P.S. The “GOD” in “In God We Trust” is an acronym for “Global Obama Devotion.” Not our national motto!
We recently received Doug Fogelson’s book “The Time After” in the mail today. One of the catch phrases on the press release is: “Temporal speculation for the post climate change era.” Heavy! Although it’s not as apocalyptic as the Popul Vuh’s 2012 world-termination prognosis, and not as, ahem, temporally speculative (in my opinion) to warrant vast assumptions about the post climate change era, there are some prismatic, multi-exposed layered photographs that time-lapsed-surfaced-ly explore the age old question of nature, man, and their relation to time. Shots of clouds and forests lay side by side by sprawling city streets. It’s certainly an interesting attempt to turn such a tired trope of amateur photography (the double-expose) into the basis for a complicated conceptual framework, though how many “heady” points on the nature of humanity the book makes, I’m not so sure. Regardless, the book features stunning and creative print lay out and design by Tim Hartford.
To communicate both weighty (The Irish Famine, racism, war) and frivolous (clandestine love affairs with Bigfoot?) subject matter, Carson Ellis utilizes a subtle color palette and gentle linework. Her art is similar to children’s books in that the dialogue (if any) is limited, but the illustrations and their message speak volumes. And she’s married to Colin Meloy, the lead singer of The Decemberists!
As his name hints, [hu]Man vs. Machine delivers work created with traditional materials in order to mimic what can be done with the computer. His work is very enjoyable and ranges from ink drawings to paintings to installations.
Movie Time culminates with “Rivers and Tides,” an otherworldly documentary that follows renowned sculptor Andy Goldsworthy as he transforms and harnesses the elemental forces of ice, driftwood, rivers, and forests into works of ethereal and transient beauty.
The screenings are projected on the large outdoor screen located next to the Snack Bar. Seating is limited so arrive early to secure a chair, but if you get there late, no worries you can always sit on the floor or bring your own chair!
Drinks, snacks and popcorn as usual are available at Snack Bar!
“Rivers and Tides”- Wed, May 27
1520 N. Cahuenga Blvd
Los Angeles, CA 90028
See more Beautiful/Decay Movie Times for the month of May after the jump!

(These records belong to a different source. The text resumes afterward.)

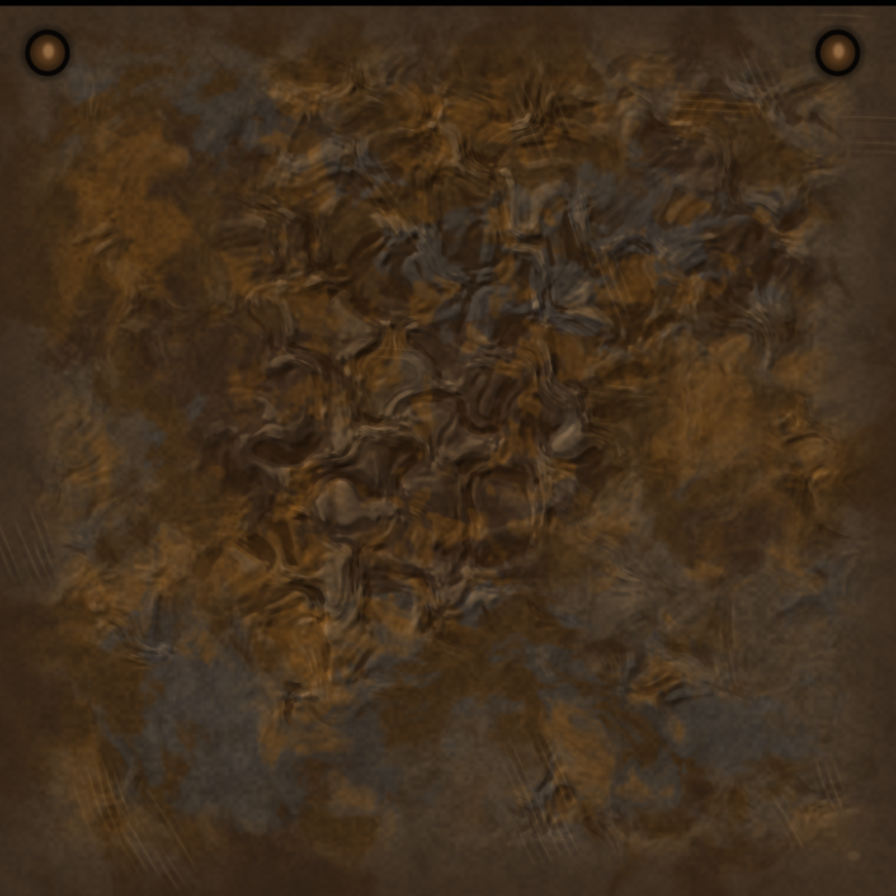
Write a Shadertoy shader that draws this texture.

```glsl
const vec3 UMBER = vec3(0.215, 0.152, 0.100);
const vec3 BROWN = vec3(0.255, 0.175, 0.088);
const vec3 GREY_BROWN = vec3(0.278, 0.225, 0.168);
const vec3 SLATE = vec3(0.225, 0.205, 0.185);
const vec3 OCHRE = vec3(0.385, 0.245, 0.085);
const vec3 TAN = vec3(0.385, 0.305, 0.215);
const vec3 DARK_RUST = vec3(0.165, 0.095, 0.035);
const vec3 SOOT = vec3(0.03, 0.022, 0.016);
const vec3 BRASS = vec3(0.34, 0.22, 0.11);
const vec3 BRASS_GLINT = vec3(0.62, 0.46, 0.30);

const float FLAKE_SCALE = 42.0;
const float RELIEF = 0.52;
const float GRAIN = 0.045;
const int SCRATCH_PATCHES = 16;
const float SCRATCH_SPACING = 0.0095;
const float SCRATCH_STRENGTH = 0.042;
const float RIVET_RADIUS = 0.025;
const float TOP_GAP = 0.0065;

float hash(vec2 p) {
    return fract(sin(dot(p, vec2(127.1, 311.7))) * 43758.5453);
}

float noise(vec2 p) {
    vec2 i = floor(p), f = fract(p);
    f = f * f * (3.0 - 2.0 * f);
    return mix(mix(hash(i), hash(i + vec2(1, 0)), f.x),
               mix(hash(i + vec2(0, 1)), hash(i + vec2(1, 1)), f.x), f.y);
}

float fbm(vec2 p, int octaves) {
    float sum = 0.0, amp = 0.5, total = 0.0;
    for (int i = 0; i < octaves; i++) {
        sum += amp * noise(p);
        total += amp;
        amp *= 0.56;
        p = mat2(1.6, 1.2, -1.2, 1.6) * p + 7.3;
    }
    return sum / total;
}

// Height of the peeling flakes
float flakes(vec2 p) {
    vec2 warp = vec2(noise(p * 24.0), noise(p * 24.0 + 31.0)) - 0.5;
    return fbm(p * FLAKE_SCALE + warp * 2.2, 3);
}

// Patches of short parallel scratches
float scratches(vec2 p) {
    float sum = 0.0;
    for (int i = 0; i < SCRATCH_PATCHES; i++) {
        float id = float(i);
        vec2 centre = vec2(hash(vec2(id, 1.7)), hash(vec2(id, 5.1)));
        float tilt = hash(vec2(id, 9.4));
        float angle = tilt < 0.35 ? -0.25 * tilt : -0.75 - 0.5 * tilt;
        vec2 d = p - centre;
        vec2 q = vec2(cos(angle) * d.x + sin(angle) * d.y,
                      cos(angle) * d.y - sin(angle) * d.x);
        vec2 extent = mix(vec2(0.04, 0.025), vec2(0.09, 0.05), hash(vec2(id, 3.3)));
        float inside = 1.0 - smoothstep(0.55, 1.0, length(q / extent));
        float wobble = 0.004 * noise(q * 25.0 + id);
        float stripe = abs(fract((q.y + wobble) / SCRATCH_SPACING) - 0.5);
        float broken = smoothstep(0.3, 0.65, noise(vec2(q.x * 22.0, q.y * 100.0) + id));
        sum += inside * broken * (smoothstep(0.24, 0.04, stripe) - 0.35 * smoothstep(0.3, 0.48, stripe));
    }
    return sum;
}

vec3 rustyPlate(vec2 p) {
    vec2 warp = vec2(fbm(p * 5.0, 4), fbm(p * 5.0 + 19.0, 4)) - 0.5;
    vec2 w = p + 0.16 * warp;
    float edge = min(min(p.x, 1.0 - p.x), min(p.y, 1.0 - p.y));
    float inner = smoothstep(0.0, 0.13, edge + 0.08 * warp.x);

    // Roughness is greatest left of the middle
    vec2 core = (p - vec2(0.36, 0.47)) / vec2(0.40, 0.46);
    float rough = smoothstep(0.40, 0.70, fbm(w * 5.0 + 3.0, 4) + 0.28 * exp(-dot(core, core)) - 0.06);
    rough = inner * (0.12 + 0.88 * rough);

    // Broad stains
    float flake = flakes(p);
    float detail = fbm(p * 28.0 + 4.0 * warp, 4) - 0.5;
    float greyStain = fbm(w * 4.0 + 11.0, 5) + 0.35 * detail + 0.07 * smoothstep(0.65, 0.9, p.x);
    float rustStain = fbm(w * 5.5 + 47.0, 5) + 0.45 * detail - 0.05 * smoothstep(0.7, 0.95, p.x);
    float slateStain = fbm(w * 6.0 + 83.0, 5) + 0.5 * detail;
    vec3 col = mix(UMBER, BROWN, smoothstep(0.38, 0.58, fbm(w * 7.0 + 5.0, 5)));
    col = mix(col, GREY_BROWN, 0.9 * smoothstep(0.45, 0.60, greyStain));
    col = mix(col, SLATE, 0.75 * inner * smoothstep(0.54, 0.66, slateStain));
    col = mix(col, OCHRE, 0.62 * inner * smoothstep(0.50, 0.68, rustStain));

    // Chipped flakes with pits, ochre crusts and pale tips
    float crust = fbm(p * 34.0 + 61.0, 3);
    col = mix(col, DARK_RUST, 0.65 * rough * smoothstep(0.47, 0.30, flake));
    col = mix(col, OCHRE, 0.55 * rough * smoothstep(0.52, 0.68, crust));
    col = mix(col, TAN, 0.55 * rough * smoothstep(0.56, 0.74, flake));
    float slope = flake - flakes(p + vec2(-0.0035, 0.0045));
    col *= 1.0 + RELIEF * 2.2 * rough * clamp(slope, -0.35, 0.4);

    // Fine grain and darker margins
    col *= 1.0 + 0.35 * detail + GRAIN * 4.0 * (noise(p * 190.0) - 0.5);
    col = mix(mix(col, UMBER, 0.5) * 0.95, col, smoothstep(0.0, 0.09, edge));
    return col + SCRATCH_STRENGTH * scratches(p) * vec3(1.0, 0.82, 0.55);
}

vec3 addRivet(vec3 col, vec2 d, float soft) {
    float r = length(d * vec2(1.0, 0.96));
    col *= 1.0 - 0.35 * smoothstep(RIVET_RADIUS * 1.4, RIVET_RADIUS, r);
    col = mix(col, SOOT, smoothstep(RIVET_RADIUS + soft, RIVET_RADIUS - soft, r));
    vec3 cap = mix(BRASS, BRASS * 0.55, smoothstep(0.006, 0.02, r));
    col = mix(col, cap, smoothstep(0.0195 + soft, 0.0195 - soft, r));
    float glint = length((d - vec2(0.001, 0.002)) / vec2(0.009, 0.012));
    return mix(col, BRASS_GLINT, 0.8 * smoothstep(1.0, 0.3, glint));
}

void mainImage(out vec4 fragColor, in vec2 fragCoord) {
    vec2 p = fragCoord / iResolution.xy;
    float soft = max(0.0015, 1.0 / iResolution.y);
    vec3 col = rustyPlate(p);
    for (int i = 0; i < 2; i++) {
        col = addRivet(col, p - vec2(mix(0.053, 0.935, float(i)), 0.941), soft);
    }

    // Small worn dent near the lower right corner
    float dent = length((p - vec2(0.953, 0.045)) / vec2(0.011, 0.008));
    col = mix(col, TAN, 0.5 * smoothstep(1.0, 0.3, dent));

    // Dark gap along the top
    col = mix(col, vec3(0.003), smoothstep(-soft, soft, p.y - 1.0 + TOP_GAP));
    fragColor = vec4(clamp(col, 0.0, 1.0), 1.0);
}
```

For the next couple weeks, I will be posting up some of my favorite applications (as well as previous works) of the Rhizome Commissions (Rhizome at the New Museum, one of my favorite media art blogs), a program which provides grants to new media artists exhibiting a large amount of potential but maybe aren’t yet fully recognized in their field.
Jeremy Bailey’s proposal, DIALECTICAL SOFTWARE GUNDAM SUIT, “intends to create a new live performance involving a software “suit” that augments and extends both the creative and destructive abilities of the performer. The image of the suit will be superimposed in real-time over the artist during the performance. The work will be satirical, but will appear as a sincere attempt by the artist to create a more advanced human form.”